[TO DO]: When the word "Shadertoy" shows up in a line of the data below, copy that whole line.

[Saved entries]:

■ ■ ■ ■ ■

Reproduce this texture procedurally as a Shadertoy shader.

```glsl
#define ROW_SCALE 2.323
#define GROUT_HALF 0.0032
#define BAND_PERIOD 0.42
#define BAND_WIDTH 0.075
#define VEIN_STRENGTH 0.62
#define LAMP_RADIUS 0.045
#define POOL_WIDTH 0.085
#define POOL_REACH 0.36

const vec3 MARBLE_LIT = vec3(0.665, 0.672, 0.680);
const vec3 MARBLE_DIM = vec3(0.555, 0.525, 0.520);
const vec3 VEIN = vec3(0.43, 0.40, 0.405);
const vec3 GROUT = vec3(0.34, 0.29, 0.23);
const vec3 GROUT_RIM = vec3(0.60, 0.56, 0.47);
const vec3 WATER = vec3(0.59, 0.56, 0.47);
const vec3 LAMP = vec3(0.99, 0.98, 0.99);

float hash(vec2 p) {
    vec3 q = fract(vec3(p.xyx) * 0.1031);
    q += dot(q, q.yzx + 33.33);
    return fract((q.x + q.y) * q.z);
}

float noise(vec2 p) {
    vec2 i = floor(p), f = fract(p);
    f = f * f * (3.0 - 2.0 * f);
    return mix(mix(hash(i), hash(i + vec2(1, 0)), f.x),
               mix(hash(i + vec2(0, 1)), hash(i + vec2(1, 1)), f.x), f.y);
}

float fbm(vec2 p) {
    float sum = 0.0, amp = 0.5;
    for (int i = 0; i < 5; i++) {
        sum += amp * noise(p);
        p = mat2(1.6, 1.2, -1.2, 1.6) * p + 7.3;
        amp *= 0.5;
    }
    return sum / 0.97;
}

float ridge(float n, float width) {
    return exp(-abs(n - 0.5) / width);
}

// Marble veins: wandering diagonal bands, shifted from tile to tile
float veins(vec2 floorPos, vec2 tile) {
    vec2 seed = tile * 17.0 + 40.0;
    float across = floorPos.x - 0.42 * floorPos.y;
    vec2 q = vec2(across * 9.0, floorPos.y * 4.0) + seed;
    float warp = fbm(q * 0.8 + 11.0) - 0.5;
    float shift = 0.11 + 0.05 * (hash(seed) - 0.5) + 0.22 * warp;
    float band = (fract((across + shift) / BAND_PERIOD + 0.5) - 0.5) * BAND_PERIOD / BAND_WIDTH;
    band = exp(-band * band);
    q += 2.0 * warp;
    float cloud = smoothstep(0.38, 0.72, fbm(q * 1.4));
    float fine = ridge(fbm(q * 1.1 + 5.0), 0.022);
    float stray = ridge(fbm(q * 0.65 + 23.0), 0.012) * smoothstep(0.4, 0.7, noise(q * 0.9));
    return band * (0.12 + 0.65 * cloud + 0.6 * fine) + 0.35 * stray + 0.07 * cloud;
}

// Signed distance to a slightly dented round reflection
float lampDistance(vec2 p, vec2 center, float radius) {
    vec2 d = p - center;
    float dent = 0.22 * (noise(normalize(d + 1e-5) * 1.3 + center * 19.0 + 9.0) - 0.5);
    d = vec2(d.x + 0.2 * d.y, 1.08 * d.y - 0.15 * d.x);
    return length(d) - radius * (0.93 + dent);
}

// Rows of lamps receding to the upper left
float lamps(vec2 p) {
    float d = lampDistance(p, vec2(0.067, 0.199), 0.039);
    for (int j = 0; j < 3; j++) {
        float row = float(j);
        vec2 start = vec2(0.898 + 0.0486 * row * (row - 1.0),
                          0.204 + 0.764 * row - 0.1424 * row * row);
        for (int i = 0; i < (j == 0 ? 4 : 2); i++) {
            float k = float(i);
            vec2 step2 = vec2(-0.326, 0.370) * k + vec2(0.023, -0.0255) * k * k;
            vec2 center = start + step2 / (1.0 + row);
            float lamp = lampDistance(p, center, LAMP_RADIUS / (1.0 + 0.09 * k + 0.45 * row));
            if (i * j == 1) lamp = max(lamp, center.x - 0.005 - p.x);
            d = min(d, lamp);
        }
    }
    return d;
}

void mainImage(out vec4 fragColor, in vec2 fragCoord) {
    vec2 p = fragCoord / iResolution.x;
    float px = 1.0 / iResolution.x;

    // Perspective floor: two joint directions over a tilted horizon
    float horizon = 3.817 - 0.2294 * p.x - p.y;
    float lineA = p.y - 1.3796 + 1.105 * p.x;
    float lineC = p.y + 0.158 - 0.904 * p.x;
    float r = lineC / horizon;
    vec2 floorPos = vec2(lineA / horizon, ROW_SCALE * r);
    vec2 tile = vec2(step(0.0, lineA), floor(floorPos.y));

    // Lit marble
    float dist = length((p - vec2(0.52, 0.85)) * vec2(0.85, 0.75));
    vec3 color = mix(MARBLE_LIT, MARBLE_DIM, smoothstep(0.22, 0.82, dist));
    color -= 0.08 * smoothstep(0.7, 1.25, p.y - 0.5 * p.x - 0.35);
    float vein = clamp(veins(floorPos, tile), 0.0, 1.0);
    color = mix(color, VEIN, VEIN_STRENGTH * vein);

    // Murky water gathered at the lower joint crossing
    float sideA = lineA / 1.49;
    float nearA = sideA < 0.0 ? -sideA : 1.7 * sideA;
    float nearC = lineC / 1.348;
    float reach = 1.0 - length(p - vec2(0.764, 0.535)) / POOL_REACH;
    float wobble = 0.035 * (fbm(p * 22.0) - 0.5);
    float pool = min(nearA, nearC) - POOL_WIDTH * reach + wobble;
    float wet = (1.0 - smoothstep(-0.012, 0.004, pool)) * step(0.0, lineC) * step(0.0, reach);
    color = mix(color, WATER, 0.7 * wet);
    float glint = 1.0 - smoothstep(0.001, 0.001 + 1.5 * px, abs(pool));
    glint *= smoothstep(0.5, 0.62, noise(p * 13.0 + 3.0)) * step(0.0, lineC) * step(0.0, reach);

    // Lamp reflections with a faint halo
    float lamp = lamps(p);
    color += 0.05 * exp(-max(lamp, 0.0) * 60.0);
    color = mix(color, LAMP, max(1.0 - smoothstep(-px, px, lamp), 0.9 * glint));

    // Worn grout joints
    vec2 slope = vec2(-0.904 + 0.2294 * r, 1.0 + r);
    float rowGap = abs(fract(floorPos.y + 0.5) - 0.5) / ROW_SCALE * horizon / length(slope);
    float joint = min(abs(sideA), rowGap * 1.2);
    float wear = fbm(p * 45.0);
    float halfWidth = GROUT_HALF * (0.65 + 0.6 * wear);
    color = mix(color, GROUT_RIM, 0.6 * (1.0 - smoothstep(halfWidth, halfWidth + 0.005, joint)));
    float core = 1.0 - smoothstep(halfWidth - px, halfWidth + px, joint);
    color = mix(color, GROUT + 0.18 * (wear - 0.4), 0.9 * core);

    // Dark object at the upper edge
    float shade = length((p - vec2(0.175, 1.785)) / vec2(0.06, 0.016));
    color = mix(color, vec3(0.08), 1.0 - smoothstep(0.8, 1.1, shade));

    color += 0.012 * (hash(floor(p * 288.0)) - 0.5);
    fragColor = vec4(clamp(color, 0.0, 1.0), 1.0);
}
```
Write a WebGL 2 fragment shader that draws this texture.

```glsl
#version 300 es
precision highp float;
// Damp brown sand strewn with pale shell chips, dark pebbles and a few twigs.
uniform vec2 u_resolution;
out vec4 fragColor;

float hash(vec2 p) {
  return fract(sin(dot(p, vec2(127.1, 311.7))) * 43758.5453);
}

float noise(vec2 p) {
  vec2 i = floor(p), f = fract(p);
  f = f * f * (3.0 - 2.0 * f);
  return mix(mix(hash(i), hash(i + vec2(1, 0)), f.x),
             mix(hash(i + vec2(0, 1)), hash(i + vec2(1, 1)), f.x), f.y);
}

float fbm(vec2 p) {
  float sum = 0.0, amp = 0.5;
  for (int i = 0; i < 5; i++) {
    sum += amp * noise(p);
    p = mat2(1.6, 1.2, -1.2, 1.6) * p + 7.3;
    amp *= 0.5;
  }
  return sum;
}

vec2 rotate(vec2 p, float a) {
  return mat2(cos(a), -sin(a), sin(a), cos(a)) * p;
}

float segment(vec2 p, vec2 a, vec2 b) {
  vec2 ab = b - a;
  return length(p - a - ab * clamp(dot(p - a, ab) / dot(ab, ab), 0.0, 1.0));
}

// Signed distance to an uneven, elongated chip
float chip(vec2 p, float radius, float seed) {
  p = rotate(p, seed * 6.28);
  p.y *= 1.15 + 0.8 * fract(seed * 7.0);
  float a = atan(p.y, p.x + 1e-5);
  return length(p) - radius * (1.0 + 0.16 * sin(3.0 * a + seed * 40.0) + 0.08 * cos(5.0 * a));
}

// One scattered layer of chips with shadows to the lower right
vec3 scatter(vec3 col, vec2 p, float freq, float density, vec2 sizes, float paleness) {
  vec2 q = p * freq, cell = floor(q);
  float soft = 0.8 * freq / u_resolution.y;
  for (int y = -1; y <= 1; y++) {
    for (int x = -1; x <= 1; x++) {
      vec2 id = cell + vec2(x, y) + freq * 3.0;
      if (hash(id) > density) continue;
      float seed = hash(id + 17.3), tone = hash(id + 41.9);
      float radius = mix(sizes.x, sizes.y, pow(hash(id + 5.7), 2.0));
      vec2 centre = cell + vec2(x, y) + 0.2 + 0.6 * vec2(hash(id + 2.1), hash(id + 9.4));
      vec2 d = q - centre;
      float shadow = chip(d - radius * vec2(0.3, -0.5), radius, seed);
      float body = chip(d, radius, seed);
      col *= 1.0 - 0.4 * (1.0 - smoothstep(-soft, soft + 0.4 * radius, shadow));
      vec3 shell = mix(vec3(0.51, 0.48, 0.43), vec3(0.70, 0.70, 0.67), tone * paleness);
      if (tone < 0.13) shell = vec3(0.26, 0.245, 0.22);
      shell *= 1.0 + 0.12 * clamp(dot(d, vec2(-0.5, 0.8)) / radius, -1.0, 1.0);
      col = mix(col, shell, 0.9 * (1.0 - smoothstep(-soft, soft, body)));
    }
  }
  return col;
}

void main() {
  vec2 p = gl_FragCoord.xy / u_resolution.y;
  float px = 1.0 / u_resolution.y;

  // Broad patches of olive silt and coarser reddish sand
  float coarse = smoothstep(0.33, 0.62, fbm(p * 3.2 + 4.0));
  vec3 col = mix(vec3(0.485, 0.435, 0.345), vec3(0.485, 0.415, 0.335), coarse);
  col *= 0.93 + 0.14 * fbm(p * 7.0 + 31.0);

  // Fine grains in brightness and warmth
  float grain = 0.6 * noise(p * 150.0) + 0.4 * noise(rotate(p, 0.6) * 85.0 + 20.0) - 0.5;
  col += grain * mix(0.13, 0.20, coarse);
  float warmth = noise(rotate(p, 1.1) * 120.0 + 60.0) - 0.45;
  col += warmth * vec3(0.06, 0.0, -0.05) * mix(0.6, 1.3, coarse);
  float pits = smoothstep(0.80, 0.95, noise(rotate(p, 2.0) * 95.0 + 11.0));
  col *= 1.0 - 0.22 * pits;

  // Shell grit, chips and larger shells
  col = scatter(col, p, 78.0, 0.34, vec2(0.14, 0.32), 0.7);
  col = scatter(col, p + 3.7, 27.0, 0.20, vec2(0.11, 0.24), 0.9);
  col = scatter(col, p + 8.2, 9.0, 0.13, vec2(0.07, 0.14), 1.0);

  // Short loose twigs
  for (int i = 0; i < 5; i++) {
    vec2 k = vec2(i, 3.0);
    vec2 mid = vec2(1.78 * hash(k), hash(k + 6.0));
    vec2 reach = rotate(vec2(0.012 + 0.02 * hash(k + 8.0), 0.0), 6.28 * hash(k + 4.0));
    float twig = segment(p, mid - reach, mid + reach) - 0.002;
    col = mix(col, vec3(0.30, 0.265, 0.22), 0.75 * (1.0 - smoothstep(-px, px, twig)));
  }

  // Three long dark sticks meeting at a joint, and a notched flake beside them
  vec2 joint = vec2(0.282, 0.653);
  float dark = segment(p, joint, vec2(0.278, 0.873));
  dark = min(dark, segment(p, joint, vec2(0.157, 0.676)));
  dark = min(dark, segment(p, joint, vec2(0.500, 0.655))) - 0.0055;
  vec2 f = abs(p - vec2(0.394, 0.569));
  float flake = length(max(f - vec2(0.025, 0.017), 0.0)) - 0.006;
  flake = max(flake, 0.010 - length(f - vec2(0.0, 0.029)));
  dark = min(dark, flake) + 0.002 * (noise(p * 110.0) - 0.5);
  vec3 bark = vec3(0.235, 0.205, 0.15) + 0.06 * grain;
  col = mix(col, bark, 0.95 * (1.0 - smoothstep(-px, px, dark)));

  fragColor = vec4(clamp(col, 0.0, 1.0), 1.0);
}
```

■ ■ ■ ■ ■

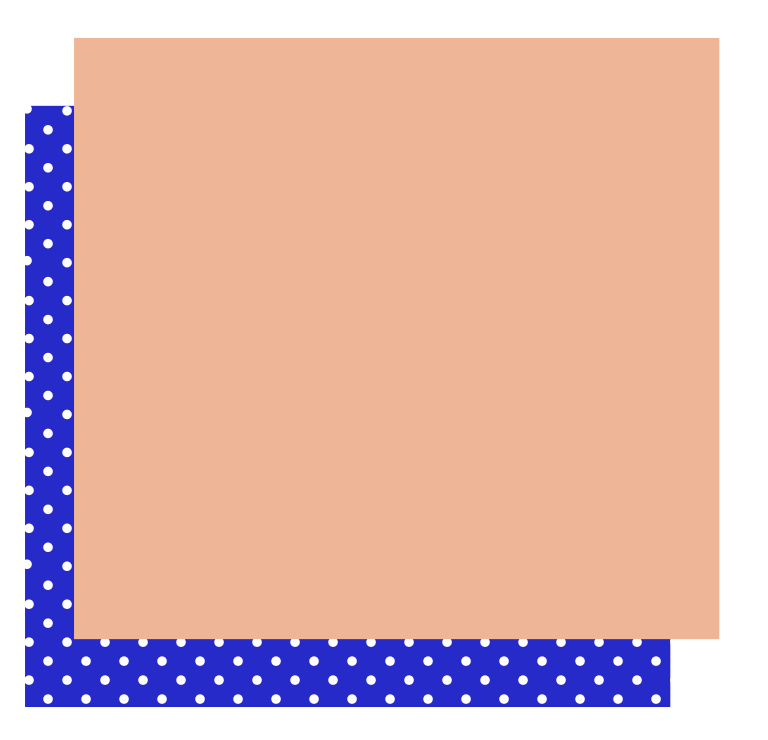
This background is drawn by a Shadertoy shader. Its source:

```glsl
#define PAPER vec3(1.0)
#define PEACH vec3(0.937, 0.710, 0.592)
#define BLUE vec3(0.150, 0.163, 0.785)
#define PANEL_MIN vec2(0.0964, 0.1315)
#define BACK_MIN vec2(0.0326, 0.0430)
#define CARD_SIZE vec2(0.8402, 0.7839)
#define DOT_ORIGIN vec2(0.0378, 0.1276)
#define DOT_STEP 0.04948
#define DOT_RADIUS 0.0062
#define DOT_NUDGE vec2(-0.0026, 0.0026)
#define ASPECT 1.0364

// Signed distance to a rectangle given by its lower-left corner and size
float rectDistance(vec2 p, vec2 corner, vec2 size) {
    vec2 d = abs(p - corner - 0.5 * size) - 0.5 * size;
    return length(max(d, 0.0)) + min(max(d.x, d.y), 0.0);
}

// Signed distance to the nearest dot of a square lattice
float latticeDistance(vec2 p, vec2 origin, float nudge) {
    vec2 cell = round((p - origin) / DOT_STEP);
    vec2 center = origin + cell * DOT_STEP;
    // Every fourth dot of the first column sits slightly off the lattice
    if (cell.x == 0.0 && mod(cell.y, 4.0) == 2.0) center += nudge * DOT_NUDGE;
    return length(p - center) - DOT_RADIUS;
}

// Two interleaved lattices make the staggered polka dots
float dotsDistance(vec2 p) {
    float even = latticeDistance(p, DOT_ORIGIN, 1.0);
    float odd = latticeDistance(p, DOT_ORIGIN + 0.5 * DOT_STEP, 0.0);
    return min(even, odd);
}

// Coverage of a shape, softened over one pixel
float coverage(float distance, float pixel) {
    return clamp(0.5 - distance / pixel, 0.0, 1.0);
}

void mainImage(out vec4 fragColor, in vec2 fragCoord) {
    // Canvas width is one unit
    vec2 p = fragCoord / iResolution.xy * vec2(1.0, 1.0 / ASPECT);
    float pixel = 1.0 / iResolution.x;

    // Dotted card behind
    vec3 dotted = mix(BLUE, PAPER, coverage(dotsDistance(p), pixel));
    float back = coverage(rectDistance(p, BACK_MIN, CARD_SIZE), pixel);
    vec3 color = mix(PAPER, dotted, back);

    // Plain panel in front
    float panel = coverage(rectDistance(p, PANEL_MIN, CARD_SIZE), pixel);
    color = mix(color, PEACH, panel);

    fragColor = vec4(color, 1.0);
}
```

■ ■ ■ ■ ■

[SOLUTION]:
Reproduce this texture procedurally as a Shadertoy shader.
This background is drawn by a Shadertoy shader. Its source:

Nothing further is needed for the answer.